How often have we heard that change is the only constant? Because this is indeed the case in the workplace – any workplace – how do we equip ourselves to deal with change? This is an important individual and unit question that many of us may be asking ourselves lately.
When change occurs, it is important to recognize evolving needs and to focus on the positives – those strengths that can help us tackle the uncertainty that comes with change. While many may wish to retreat to their bunkers when they see change approaching on the horizon, we are truly well served to build on the exciting opportunities at hand.
“As units and faculties face the “one-for-two” program, brought about by budget constraints and Bill 100, teams are reflecting more than ever on the changing needs and expectations in their environment. In striving to meet evolving demands, increase efficiency and optimize team functioning, we are seeing more and more effort to simplify work processes, ensure cross-training, and involve the client and other stakeholders in the solutions. We’re encouraging units to consider what they can simplify and let go of, in terms of tasks, as well as how they most want to add value.”
“Across units, we need to strengthen our capacity to plan for and adapt to change in support of the University’s goals and priorities – whether this means streamlining and documenting processes, sharing best practices, mobilizing diverse teams, or investing in the ongoing skills development of our employees,” says Johanne Houle, Director of Organizational Development and a strong ambassador for continuous learning and career development.

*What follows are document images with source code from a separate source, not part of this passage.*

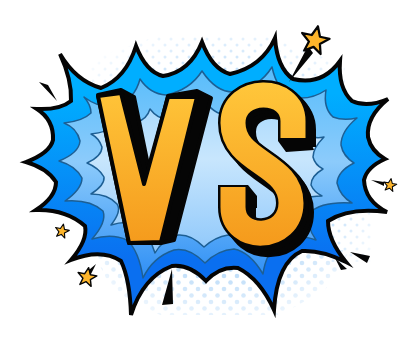
<!DOCTYPE html>
<html lang="en">
<head>
<meta charset="utf-8">
<title>VS comic burst</title>
<style>
:root{--paper:#fff;--ink:#050505;--sky:#00aeff;--blue:#0a6ff0;--mid:#62b8fa;--pale:#b9e0fd;--line:#1d5f94;--gold:#ffc63a;--amber:#f59a1c;--dot:#a9d2f7}
html,body{margin:0;background:var(--paper);overflow:hidden}
svg{display:block;width:419px;height:349px}
.ink{fill:var(--ink)}
.burst{stroke:var(--ink);stroke-width:4;stroke-linejoin:miter;stroke-miterlimit:5}
.layer{stroke:var(--line);stroke-width:1.5;stroke-linejoin:round}
.face{stroke:var(--ink);stroke-width:4;stroke-linejoin:round}
.curve{fill:none}
.edge{stroke:var(--ink);stroke-width:30}
.star{stroke:var(--ink);stroke-linejoin:round}
</style>
</head>
<body>
<svg viewBox="0 0 419 349" role="img" aria-label="VS">
<defs>
<linearGradient id="burst-fill" x1="0" y1="0" x2="0" y2="1"><stop offset=".2" stop-color="var(--sky)"/><stop offset=".8" stop-color="var(--blue)"/></linearGradient>
<linearGradient id="mid-fill" x1="0" y1="0" x2="0" y2="1"><stop offset="0" stop-color="#58bdfb"/><stop offset=".45" stop-color="#8ccbfb"/><stop offset="1" stop-color="#2f8ff5"/></linearGradient>
<linearGradient id="core-fill" x1="0" y1="0" x2="0" y2="1"><stop offset="0" stop-color="#a5d8fd"/><stop offset=".4" stop-color="#c8e6fd"/><stop offset="1" stop-color="#8fc8fb"/></linearGradient>
<linearGradient id="gold-fill" gradientUnits="userSpaceOnUse" x1="0" y1="85" x2="0" y2="246"><stop offset="0" stop-color="var(--gold)"/><stop offset="1" stop-color="var(--amber)"/></linearGradient>
<pattern id="dots-small" width="12" height="12" patternUnits="userSpaceOnUse"><circle cx="3" cy="3" r="1.5" fill="var(--dot)"/><circle cx="9" cy="9" r="1.5" fill="var(--dot)"/></pattern>
<pattern id="dots-large" width="13" height="13" patternUnits="userSpaceOnUse"><circle cx="3" cy="3" r="2.3" fill="var(--dot)"/><circle cx="9.5" cy="9.5" r="2.3" fill="var(--dot)"/></pattern>
<radialGradient id="fade"><stop offset=".45" stop-color="#fff"/><stop offset="1" stop-color="#000"/></radialGradient>
<mask id="dot-fade"><ellipse cx="222" cy="175" rx="185" ry="168" fill="url(#fade)"/></mask>
<path id="star" d="M0-10 3-3 10-3 4 2 6 9 0 5-6 9-4 2-10-3-3-3Z"/>
<path id="s-curve" d="M233 187V207C233 243 291 242 291 203C291 163 233 163 233 123C233 86 293 86 293 121V138"/>
</defs>

<g id="halftone" mask="url(#dot-fade)">
<path fill="url(#dots-small)" d="M90 60 160 35H262L345 65V110H90ZM330 205H372V262H330Z"/>
<path fill="url(#dots-large)" d="M92 250H350L325 290 280 315H160L112 290Z"/>
</g>

<g id="burst">
<path class="burst" fill="url(#burst-fill)" d="M60 54Q76 81 101 88Q126 78 136 46Q146 72 163 76Q190 72 202 42Q212 69 230 74Q262 67 275 38Q277 68 293 79Q322 86 340 61Q338 88 352 101Q367 108 388 99Q366 117 368 137Q371 151 385 159Q367 167 364 180Q365 201 387 212Q349 207 328 221Q328 240 346 262Q322 250 302 251Q277 262 274 310Q260 279 238 268Q220 266 206 281Q190 264 172 266Q143 277 131 315Q130 280 121 261Q101 248 71 260Q88 240 85 226Q66 209 36 210Q56 197 56 182Q47 168 26 162Q50 153 53 140Q54 120 37 109Q60 110 71 101Q72 80 60 54Z"/>
<path class="layer" fill="url(#mid-fill)" d="M84 97Q100 109 116 106Q135 99 140 79Q150 94 166 95Q190 90 202 71Q216 92 233 92Q259 88 272 67Q277 90 291 97Q310 101 326 90Q323 108 333 117Q343 121 357 118Q341 131 341 145Q343 156 354 163Q338 171 337 183Q340 196 352 203Q322 201 309 213Q306 226 316 240Q293 232 280 241Q266 252 263 274Q250 252 234 249Q218 250 205 263Q189 247 174 250Q153 257 143 278Q139 251 127 240Q112 233 92 239Q107 222 103 211Q90 199 65 201Q82 189 82 178Q76 166 59 161Q79 153 80 141Q77 128 64 123Q83 121 91 113Q91 105 84 97Z"/>
<path class="layer" fill="url(#core-fill)" d="M112 117Q126 125 137 122Q147 119 150 109Q159 121 172 119Q191 113 202 97Q214 116 229 115Q250 110 261 96Q268 113 280 118Q294 122 308 115Q303 130 311 136Q316 139 324 137Q313 148 313 157Q315 165 323 169Q311 176 311 185Q314 192 322 196Q300 196 290 207Q289 215 296 226Q276 219 264 227Q253 235 250 250Q240 237 228 235Q215 237 204 247Q191 234 178 235Q162 240 155 253Q149 234 138 225Q127 220 111 225Q122 211 117 204Q108 194 91 194Q105 185 104 177Q99 168 87 163Q102 156 102 147Q99 138 91 134Q107 132 113 127Q114 122 112 117Z"/>
</g>

<g id="letter-v">
<path class="ink face" d="M98 95 121 90 134 97 149 170 168 96 197 91 211 98 174 240 161 243H129Z"/>
<path class="face" fill="url(#gold-fill)" d="M98 96 121 93 144 184 168 97H197L161 242 129 243Z"/>
</g>

<g id="letter-s" class="curve">
<use href="#s-curve" class="edge" x="8" y="9"/>
<use href="#s-curve" class="edge" x="6" y="6"/>
<use href="#s-curve" class="edge" x="3" y="3"/>
<use href="#s-curve" class="edge"/>
<path class="ink" d="M218 185H248L257 196V208H218ZM278 134 308 136 314 150 286 152 278 141Z"/>
<use href="#s-curve" stroke="url(#gold-fill)" stroke-width="25"/>
</g>

<g id="accents">
<path class="ink" d="M39 82 48 85 57 101ZM172 269 162 305 173 304ZM335 258 347 269 341 270ZM350 252 370 256 367 263ZM308 46 289 82 313 53ZM96 264 83 275 88 280ZM371 180 384 182 384 186Z"/>
<g class="star" fill="url(#star-gold)">
<use href="#star" fill="#fdb52b" stroke-width="1.6" transform="translate(315 40) rotate(12) scale(1.4)"/>
<use href="#star" fill="#fdb52b" stroke-width="1.5" transform="translate(87 277) rotate(10) scale(.95)"/>
<use href="#star" fill="#fdb52b" stroke-width="1.6" transform="translate(62 231) rotate(12) scale(.7)"/>
<use href="#star" fill="#fdb52b" stroke-width="1.6" transform="translate(390 185) rotate(10) scale(.65)"/>
</g>
</g>
</svg>
</body>
</html>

When is the right time for change? With the need to replace one administrative staff for every two voluntary departures, leaving fewer resources to deal with the challenges that lie ahead, the timing is right to develop a more formal approach to managing the workforce. This first important step, workforce planning, is a core component of a more comprehensive talent management program, currently under development in the context of McGill’s Strategic Reframing Initiative (SRI). Talent management is about having the right talent with the right skills at the right place to support the University’s goals and priorities. The hard work we are doing now, around processes and people, represents an invaluable investment in our individual and collective future.
Workforce planning – a key component of talent management
The University has mapped out a more proactive, longer-term approach to talent management, by putting in place the building blocks to address change – starting with workforce planning. In the following year, it aims to achieve alignment between university objectives and workforce capabilities. Faculties and units will be equipped to define their staffing objectives and build a workforce plan that enables them to face the anticipated changes ahead, e.g. eventual retirements.
This approach is based on three guiding principles:
- The opportunity for employees to sharpen their skills through training and development; to seek greater alignment between their choice of job and their career aspirations, leading to employees more engaged in their work, in turn leading to greater client satisfaction.
- The importance of all faculties and units working together to anticipate and manage change, breaking the silos that will favour greater sharing of knowledge, skills and solutions.
- The importance of listening to what employees have to say: they have a unique, first-hand perspective and their input is invaluable in understanding stakeholder needs, establishing new structures and streamlining processes.
Three levels of support
Three levels of support have been identified to help manage workforce planning across the University. Level 1 is self-directed, with tools and templates available as a guide, used as needed. For more information, click on the following link: http://www.mcgill.ca/hr/workforce-planning.
Level 2 focuses on basic capacity-building to sharpen skills through training and development of change agents responsible for change initiatives in the various units.
Level 3 involves developing pilot projects with in-depth consultation and customized intervention from HR specialists, coupled with project management expertise to guide the initiative through training and coaching. Two pilots are currently being structured – one in the academic sector and the other in an administrative unit offering services to diverse areas of the University (updates will be communicated shortly).
Structure, roles and responsibilities
An executive committee has been mandated to steer the workplace planning initiative stemming from the Strategic Reframing Initiative launched two years ago. This group is responsible for strategic direction, priorities to be established, resources required and decision-making. Michael Di Grappa, Vice-Principal (Administration and Finance) spearheads this committee. An advisory committee offers diverse expertise and support in the design and rollout of various aspects of the Workforce Planning Program.
The project team is core to the workforce planning initiative with Human Resources as the key driver. The Organizational Development team plays a critical role in training, development and coaching. This team is also responsible for providing tools and communicating specific projects as models for inspiration.
HR subject matter experts act on a more ad-hoc basis, providing expertise sought in employee relations, total compensation, staffing, communications and other HR-related expertise.
Updates on this important initiative will be communicated regularly to keep you abreast of the areas that are undergoing major change toward a more nimble organization. In the meantime, we welcome your thoughts. Click on the following email address: email@example.com and your email will be forwarded to the right source for response. We look forward to hearing from you.